Using the data below, report how many lines hold the word "round". Include nothing else in the reply.
:: PROVIDED RECORDS
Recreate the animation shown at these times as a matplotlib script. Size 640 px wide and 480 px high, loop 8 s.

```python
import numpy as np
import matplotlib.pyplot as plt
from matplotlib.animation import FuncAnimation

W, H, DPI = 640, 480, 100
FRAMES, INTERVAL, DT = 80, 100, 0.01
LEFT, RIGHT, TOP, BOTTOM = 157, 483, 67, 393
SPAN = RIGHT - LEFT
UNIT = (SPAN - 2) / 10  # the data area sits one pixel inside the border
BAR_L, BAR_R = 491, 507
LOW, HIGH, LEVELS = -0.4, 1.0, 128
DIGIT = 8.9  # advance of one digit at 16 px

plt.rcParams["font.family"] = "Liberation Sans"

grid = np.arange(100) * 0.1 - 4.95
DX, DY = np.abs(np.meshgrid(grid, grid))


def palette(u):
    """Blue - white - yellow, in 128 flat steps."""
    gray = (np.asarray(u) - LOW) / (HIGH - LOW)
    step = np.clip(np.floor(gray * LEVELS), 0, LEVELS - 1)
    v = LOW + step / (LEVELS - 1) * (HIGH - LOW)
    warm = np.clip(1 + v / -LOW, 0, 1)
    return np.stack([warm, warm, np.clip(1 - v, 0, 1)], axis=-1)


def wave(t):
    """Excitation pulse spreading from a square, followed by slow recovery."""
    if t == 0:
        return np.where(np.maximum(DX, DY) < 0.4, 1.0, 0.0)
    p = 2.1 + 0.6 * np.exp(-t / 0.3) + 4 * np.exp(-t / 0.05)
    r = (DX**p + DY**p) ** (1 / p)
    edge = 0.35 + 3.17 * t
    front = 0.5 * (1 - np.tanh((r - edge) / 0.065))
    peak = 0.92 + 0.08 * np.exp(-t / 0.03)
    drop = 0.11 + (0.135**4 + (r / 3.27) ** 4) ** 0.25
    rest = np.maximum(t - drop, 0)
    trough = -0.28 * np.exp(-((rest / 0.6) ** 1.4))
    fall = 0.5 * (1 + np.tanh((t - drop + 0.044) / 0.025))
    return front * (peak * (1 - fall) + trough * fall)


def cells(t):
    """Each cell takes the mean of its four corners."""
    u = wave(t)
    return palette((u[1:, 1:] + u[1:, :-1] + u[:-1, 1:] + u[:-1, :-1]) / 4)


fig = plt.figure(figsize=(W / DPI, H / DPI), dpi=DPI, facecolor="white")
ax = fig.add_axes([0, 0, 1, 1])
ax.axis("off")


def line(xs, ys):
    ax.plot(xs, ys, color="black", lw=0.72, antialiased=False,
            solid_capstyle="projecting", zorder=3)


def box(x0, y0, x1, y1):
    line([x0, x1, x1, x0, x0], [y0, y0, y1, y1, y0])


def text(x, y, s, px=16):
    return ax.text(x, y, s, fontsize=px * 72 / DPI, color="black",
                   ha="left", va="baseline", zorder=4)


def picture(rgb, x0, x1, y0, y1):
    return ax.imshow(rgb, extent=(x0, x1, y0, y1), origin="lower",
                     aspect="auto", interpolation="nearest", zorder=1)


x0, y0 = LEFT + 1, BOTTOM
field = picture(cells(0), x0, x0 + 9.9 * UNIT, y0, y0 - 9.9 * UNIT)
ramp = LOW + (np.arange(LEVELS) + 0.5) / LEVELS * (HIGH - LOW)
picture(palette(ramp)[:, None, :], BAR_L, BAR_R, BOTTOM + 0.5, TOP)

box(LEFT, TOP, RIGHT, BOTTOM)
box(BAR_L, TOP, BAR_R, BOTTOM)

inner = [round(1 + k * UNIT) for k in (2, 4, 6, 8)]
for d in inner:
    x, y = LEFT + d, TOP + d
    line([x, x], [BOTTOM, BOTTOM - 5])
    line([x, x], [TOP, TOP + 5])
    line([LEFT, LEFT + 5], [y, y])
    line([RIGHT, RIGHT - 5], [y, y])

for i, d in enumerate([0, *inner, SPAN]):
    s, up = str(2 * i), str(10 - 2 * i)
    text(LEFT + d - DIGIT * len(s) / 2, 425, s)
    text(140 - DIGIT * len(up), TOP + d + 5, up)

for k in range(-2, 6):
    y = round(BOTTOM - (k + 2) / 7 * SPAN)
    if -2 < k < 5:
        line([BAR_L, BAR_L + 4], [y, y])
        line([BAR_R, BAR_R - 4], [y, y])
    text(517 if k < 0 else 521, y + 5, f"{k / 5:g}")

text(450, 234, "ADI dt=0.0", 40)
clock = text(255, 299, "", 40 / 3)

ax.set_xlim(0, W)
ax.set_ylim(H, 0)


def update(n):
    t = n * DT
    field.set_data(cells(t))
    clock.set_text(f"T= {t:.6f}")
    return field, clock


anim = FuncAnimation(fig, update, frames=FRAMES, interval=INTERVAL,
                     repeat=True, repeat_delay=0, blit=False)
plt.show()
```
::::
YOUR RESPONSE |
2